• Protecting lung function – Software to detect areas of depleted lung function during radiation treatment for lung cancer is the subject of a patent based on the work of Shiao Woo, M.D., chair, and Neal Dunlap, M.D., assistant professor of radiation oncology at UofL, along with Amir Amini, Ph.D., professor and endowed chair in bioimaging at UofL’s J.B. Speed School of Engineering, and Mohammadrezza Negahdar, Ph.D., now at Stanford University. The group developed 4-D computed tomography (CT) image analysis software that can be incorporated into existing lung imaging used during radiation therapy to detect early changes in lung elasticity. If specific areas of the lung have been damaged by radiation, the treatments can be adjusted to prevent permanent breathing problems. The process also may be used in other lung diseases, such as fibrosis, to detect early changes in lung function.
• Repairing the spinal cord – Fred Roisen, Ph.D., former chair of the UofL Department of Anatomical Sciences and Neurobiology, along with UofL researchers Meng Qiu, Ph.D., and Chengliang Lu, M.D., and UofL graduate Meng Wang, Ph.D., developed a method for a tissue biopsy from a patient’s nasal passages and from those cells, isolating progenitor stem cells called RhinoCytes. These RhinoCtyes regenerate the spinal cord to repair an injury. The stem cells also can be used in the treatment of Parkinson’s Disease, amyotrophic lateral sclerosis (ALS), multiple sclerosis and type 1 diabetes. The method of generating the RhinoCytes has been licensed from UofL by RhinoCyte, Inc., and is scheduled for a concept study at the University of Louisville Hospital with Phase I/II clinical trials beginning in 2016.

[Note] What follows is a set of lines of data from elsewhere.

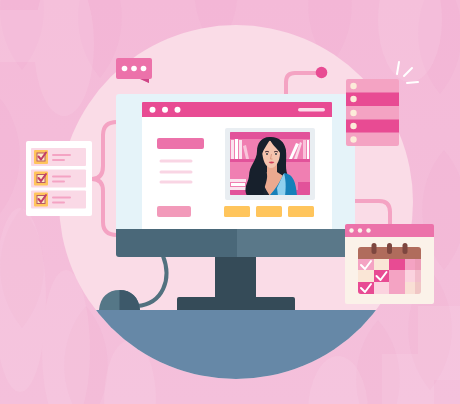
<!DOCTYPE html>
<html lang="en">
<head>
<meta charset="utf-8">
<title>Online workspace illustration</title>
<style>
:root {
  --backdrop: #f4bfda;
  --disc: #fadce7;
  --pink: #ec72aa;
  --hot: #e84b93;
  --rose: #f4a3c3;
  --blush: #fad9e6;
  --yellow: #ffc55c;
  --screen: #e5f3f9;
  --steel: #4a6879;
  --steel-dark: #3d596a;
  --stand: #354b58;
  --desk: #6688a7;
  --cream: #fbf2e9;
  --brown: #b06c5c;
  --hair: #17202c;
  --skin: #f5c4ae;
}
html, body { margin: 0; overflow: hidden; }
body { width: 460px; height: 404px; background: var(--backdrop); }
svg { display: block; }
.backdrop { fill: var(--backdrop); }
.disc { fill: var(--disc); }
.pink { fill: var(--pink); }
.hot { fill: var(--hot); }
.rose { fill: var(--rose); }
.blush { fill: var(--blush); }
.yellow { fill: var(--yellow); }
.white { fill: #fff; }
.screen { fill: var(--screen); }
.steel { fill: var(--steel); }
.steel-dark { fill: var(--steel-dark); }
.stand { fill: var(--stand); }
.desk { fill: var(--desk); }
.cream { fill: var(--cream); }
.brown { fill: var(--brown); }
.hair { fill: var(--hair); }
.skin { fill: var(--skin); }
.connector { fill: none; stroke: var(--rose); stroke-width: 4; }
.cable { fill: none; stroke: #52717f; stroke-width: 4; }
.spark { stroke: #fff; stroke-width: 2; stroke-linecap: round; }
.text-line { stroke: var(--rose); stroke-width: 2; stroke-linecap: round; }
.copy-line { stroke: #f9d5e4; stroke-width: 3; stroke-linecap: round; }
.tick { fill: none; stroke-linecap: round; stroke-linejoin: round; stroke-width: 2; }
</style>
</head>
<body>
<svg width="460" height="404" viewBox="0 0 460 404" role="img" aria-label="Desktop computer showing a profile page, linked to a checklist, chat bubble, server and calendar">
  <defs>
    <clipPath id="disc-clip"><circle cx="236" cy="202" r="177"/></clipPath>
    <clipPath id="portrait-clip"><rect x="230" y="132" width="80" height="63" rx="1"/></clipPath>
    <clipPath id="calendar-clip"><rect x="358" y="247" width="63" height="47" rx="3"/></clipPath>
    <linearGradient id="backdrop-shade" x1="0" y1="0" x2="0" y2="1">
      <stop offset="0" stop-color="#f4bad8"/>
      <stop offset="1" stop-color="#f4c0db"/>
    </linearGradient>
    <path id="petal" d="M0 0C28 32 30 84 0 120C-30 84-28 32 0 0Z"/>
    <g id="checklist-row">
      <rect class="blush" x="31" y="148" width="55" height="18" rx="1"/>
      <rect class="yellow" x="34" y="150" width="14" height="14" rx="1"/>
      <rect x="37" y="153" width="8" height="8" fill="#fde9c4" stroke="#b65a6a" stroke-width="1"/>
      <path class="tick" stroke="#c33d68" d="M38.500 156.500L41 159.500L46 152.500"/>
      <path class="text-line" d="M53 155H70M53 160H64"/>
    </g>
    <path id="calendar-tick" class="tick" stroke="#fff" stroke-width="2.500" d="M0 4L4 8L10 0"/>
  </defs>

  <g id="patterned-backdrop">
    <rect width="460" height="404" fill="url(#backdrop-shade)"/>
    <g fill="#eea5cc" opacity=".16">
      <use href="#petal" x="22" y="-50"/>
      <use href="#petal" x="100" y="-42"/>
      <use href="#petal" x="216" y="-70"/>
      <use href="#petal" x="330" y="-54"/>
      <use href="#petal" x="440" y="-26"/>
      <use href="#petal" x="22" y="208"/>
      <use href="#petal" x="-2" y="96"/>
      <use href="#petal" x="444" y="150"/>
      <use href="#petal" x="86" y="306"/>
      <use href="#petal" x="378" y="320"/>
      <use href="#petal" x="430" y="270"/>
    </g>
    <g fill="#fbd7e8" opacity=".22">
      <ellipse cx="20" cy="300" rx="26" ry="92"/>
      <ellipse cx="66" cy="350" rx="24" ry="80"/>
      <ellipse cx="130" cy="400" rx="26" ry="60"/>
      <ellipse cx="338" cy="412" rx="30" ry="56"/>
      <ellipse cx="410" cy="20" rx="32" ry="62"/>
      <ellipse cx="64" cy="44" rx="30" ry="72"/>
      <rect x="382" y="354" width="52" height="50"/>
      <rect x="418" y="306" width="42" height="74"/>
      <rect x="0" y="10" width="38" height="52"/>
    </g>
  </g>

  <g id="room">
    <circle class="disc" cx="236" cy="202" r="177"/>
    <rect class="desk" x="50" y="310" width="380" height="80" clip-path="url(#disc-clip)"/>
  </g>

  <g id="connectors">
    <path class="connector" d="M286 96V82Q286 73 295 73H321"/>
    <circle class="hot" cx="321.500" cy="72.500" r="5.800"/>
    <path class="connector" d="M117 122Q103 122 103 135V166Q103 179 92 179Q103 179 103 191V222Q103 235 117 235"/>
    <path class="connector" d="M354 201H379Q390 201 390 212V226"/>
  </g>

  <g id="mouse">
    <path class="cable" d="M163 256C172 279 163 304 137 306"/>
    <path d="M99 310C100 297 108 290 119.500 290S139 297 140 310Z" fill="#557787"/>
    <path class="steel-dark" d="M119.500 290C131 290 139 297 140 310H119.500Z"/>
  </g>

  <g id="monitor">
    <rect class="stand" x="215" y="255" width="41" height="44"/>
    <path class="stand" d="M179 297H293Q295 297 295 299V310H177V299Q177 297 179 297Z"/>
    <path class="screen" d="M119 94H352Q355 94 355 97V230H116V97Q116 94 119 94Z"/>
    <path class="steel" d="M116 229H355V254Q355 257 352 257H119Q116 257 116 254Z"/>
    <path d="M237 229H355V254Q355 257 352 257H237Z" fill="#5a7889"/>
  </g>

  <g id="browser-window">
    <rect class="white" x="142" y="102" width="190" height="127"/>
    <path class="hot" d="M143 102H331Q332 102 332 103V117H142V103Q142 102 143 102Z"/>
    <g class="white">
      <circle cx="152.500" cy="109.700" r="3"/>
      <circle cx="165" cy="109.700" r="3"/>
      <circle cx="177.500" cy="109.700" r="3"/>
    </g>
    <rect x="298" y="108" width="27" height="3.500" rx="1.700" fill="#fbdce9"/>
    <rect class="pink" x="157" y="138" width="47" height="11" rx="2"/>
    <path class="copy-line" d="M161 161H191M161 172H191M161 182H191"/>
    <rect x="157" y="206" width="34" height="11" rx="2" fill="#f29aba"/>
    <g class="yellow">
      <rect x="224" y="206" width="26" height="11" rx="1.500"/>
      <rect x="256" y="206" width="26" height="11" rx="1.500"/>
      <rect x="288" y="206" width="26" height="11" rx="1.500"/>
    </g>
  </g>

  <g id="portrait">
    <rect x="225" y="128" width="90" height="72" rx="2" fill="#e9eef2"/>
    <g clip-path="url(#portrait-clip)">
      <rect x="230" y="132" width="80" height="63" fill="#f07fb2"/>
      <g id="bookshelf">
        <path d="M230 132H310V139H230ZM230 159H310V162H230ZM230 190H310V195H230Z" fill="#e2529a"/>
        <path d="M231 140H234V159H231ZM239 140H242V159H239Z" fill="#fbe3ee"/>
        <path class="white" d="M235 139H238V159H235Z"/>
        <path d="M243 146L246 145L249 159H246Z" fill="#f9c3da"/>
        <path class="white" d="M296 143L299 144L292 159H289Z"/>
        <path d="M300 142L302 143L297 159H294Z" fill="#fbd7e6"/>
        <path d="M303 140H306V159H303Z" fill="#f9c3da"/>
        <path class="white" d="M307 140H309V159H307Z"/>
        <path d="M230 179H246V182H230ZM230 187H248V190H230Z" fill="#fbe3ee"/>
        <path class="white" d="M231 183H245V186H231Z"/>
        <path d="M298 182H310V190H298Z" fill="#e2529a"/>
      </g>
      <g id="woman">
        <path class="hair" d="M271 137C262 136 257 143 257 151C257 161 249 165 249 176C248 184 243 187 247 196H292C293 188 294 184 289 177C284 170 287 161 286 151C285 142 279 137 271 137Z"/>
        <path d="M267 163H277V172L285 177L276 196H264L259 177L267 172Z" fill="#eba98f"/>
        <path d="M284 173C291 174 296 178 297 196H269C275 190 280 182 284 173Z" fill="#1680b9"/>
        <path d="M284 173L277 188L278 196H285C286 188 286 180 284 173Z" fill="#8fd0ee"/>
        <path d="M260 174C252 177 248 182 247 196H270C266 190 262 183 260 174Z" fill="#1b2531"/>
        <path class="skin" d="M262 149C262 143 266 140 271 141C278 141 281 145 280 153C280 161 276 168 271 168C266 168 262 160 262 149Z"/>
        <path class="hair" d="M270 140C266 146 264 149 262 154C262 164 268 169 267 178C266 186 262 191 264 196H249C245 187 251 180 251 173C252 163 258 160 258 149C259 141 265 137 270 140Z"/>
        <path class="hair" d="M270 140C273 146 278 149 280 153C281 163 278 167 282 173C285 176 285 170 286 165V151C284 142 278 137 270 140Z"/>
        <path d="M265 152Q267 150.500 269 152M274 152Q276 150.500 278 152" fill="none" stroke="#493038"/>
        <circle cx="267" cy="154" r=".9" fill="#26323d"/>
        <circle cx="276" cy="154" r=".9" fill="#26323d"/>
        <path d="M271.500 154L270.500 159H272.500" fill="none" stroke="#d58d78" stroke-width=".8"/>
        <path d="M268.500 162Q271.500 161 274.500 162Q271.500 165 268.500 162Z" fill="#d13d57"/>
      </g>
    </g>
  </g>

  <g id="chat-bubble">
    <path class="pink" d="M118 58H150Q152 58 152 60V77Q152 79 150 79H149V83L141 79H118Q116 79 116 77V60Q116 58 118 58Z"/>
    <path d="M140 79H149V83Z" fill="#cf4687"/>
    <g class="white">
      <circle cx="124.500" cy="68.500" r="2.800"/>
      <circle cx="134" cy="68.500" r="2.800"/>
      <circle cx="143.500" cy="68.500" r="2.800"/>
    </g>
  </g>

  <g id="checklist">
    <rect class="white" x="26" y="141" width="66" height="75" rx="2"/>
    <use href="#checklist-row"/>
    <use href="#checklist-row" y="21.500"/>
    <use href="#checklist-row" y="42.500"/>
  </g>

  <g id="server">
    <rect class="rose" x="346" y="79" width="53" height="67" rx="2"/>
    <rect class="hot" x="346" y="92.500" width="53" height="13.500"/>
    <rect class="hot" x="346" y="119.500" width="53" height="13"/>
    <g fill="#fcecd9">
      <circle cx="353.500" cy="86" r="3.200"/>
      <circle cx="353.500" cy="99" r="3.200"/>
      <circle cx="353.500" cy="113" r="3.200"/>
      <circle cx="353.500" cy="126" r="3.200"/>
      <circle cx="353.500" cy="139.500" r="3.200"/>
    </g>
    <path class="spark" d="M399 62L397 74M412 68L404 76M418 82L407 83"/>
  </g>

  <g id="calendar">
    <path class="cream" d="M345 236H434V302Q434 304 432 304H347Q345 304 345 302Z"/>
    <path class="pink" d="M347 224H432Q434 224 434 226V237H345V226Q345 224 347 224Z"/>
    <g class="cream">
      <circle cx="351.500" cy="230.500" r="2.200"/>
      <circle cx="360" cy="230.500" r="2.200"/>
      <circle cx="368.500" cy="230.500" r="2.200"/>
    </g>
    <g clip-path="url(#calendar-clip)">
      <rect x="358" y="247" width="63" height="47" fill="#f9dfd5"/>
      <rect class="brown" x="358" y="247" width="63" height="12"/>
      <path class="rose" d="M358 259H374V270H358ZM405 259H421V270H405ZM389 270H405V282H389ZM389 282H405V294H389Z"/>
      <path class="hot" d="M389 259H405V270H389ZM374 270H389V282H374ZM358 282H374V294H358Z"/>
      <path d="M358 270H374V282H358ZM374 259H389V270H374Z" fill="#fae6d6"/>
      <path d="M374 282H389V294H374ZM405 270H421V282H405Z" fill="#fbd3df"/>
      <path d="M415 259H421V294H415Z" fill="#d98d9e" opacity=".3"/>
    </g>
    <g fill="#7d463f">
      <rect x="371.500" y="243" width="5" height="11" rx="2.500"/>
      <rect x="387" y="243" width="5" height="11" rx="2.500"/>
      <rect x="402.500" y="243" width="5" height="11" rx="2.500"/>
    </g>
    <use href="#calendar-tick" x="361" y="261"/>
    <use href="#calendar-tick" x="376.500" y="272"/>
    <use href="#calendar-tick" x="361" y="284"/>
  </g>
</svg>
</body>
</html>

These patents have been awarded to the University of Louisville Research Foundation, Inc., in the current fiscal year, which began in July, 2015, according to the office of Technology Transfer & Industry Engagement. That office works with UofL researchers to submit patent applications and negotiates commercialization opportunities for patented technologies. The university received 60 U.S. patents in the past two fiscal years, half of which are related to medical research at the School of Medicine. The Speed School of Engineering is responsible for most of the other patent applications.
UofL is the only university with three of the most prestigious innovation-associated commercialization grants, having received grants from the Coulter Translational Research Partnership, the National Science Foundation’s I-Corps and the National Institutes of Health Research Evaluation and Commercialization Hub (REACH).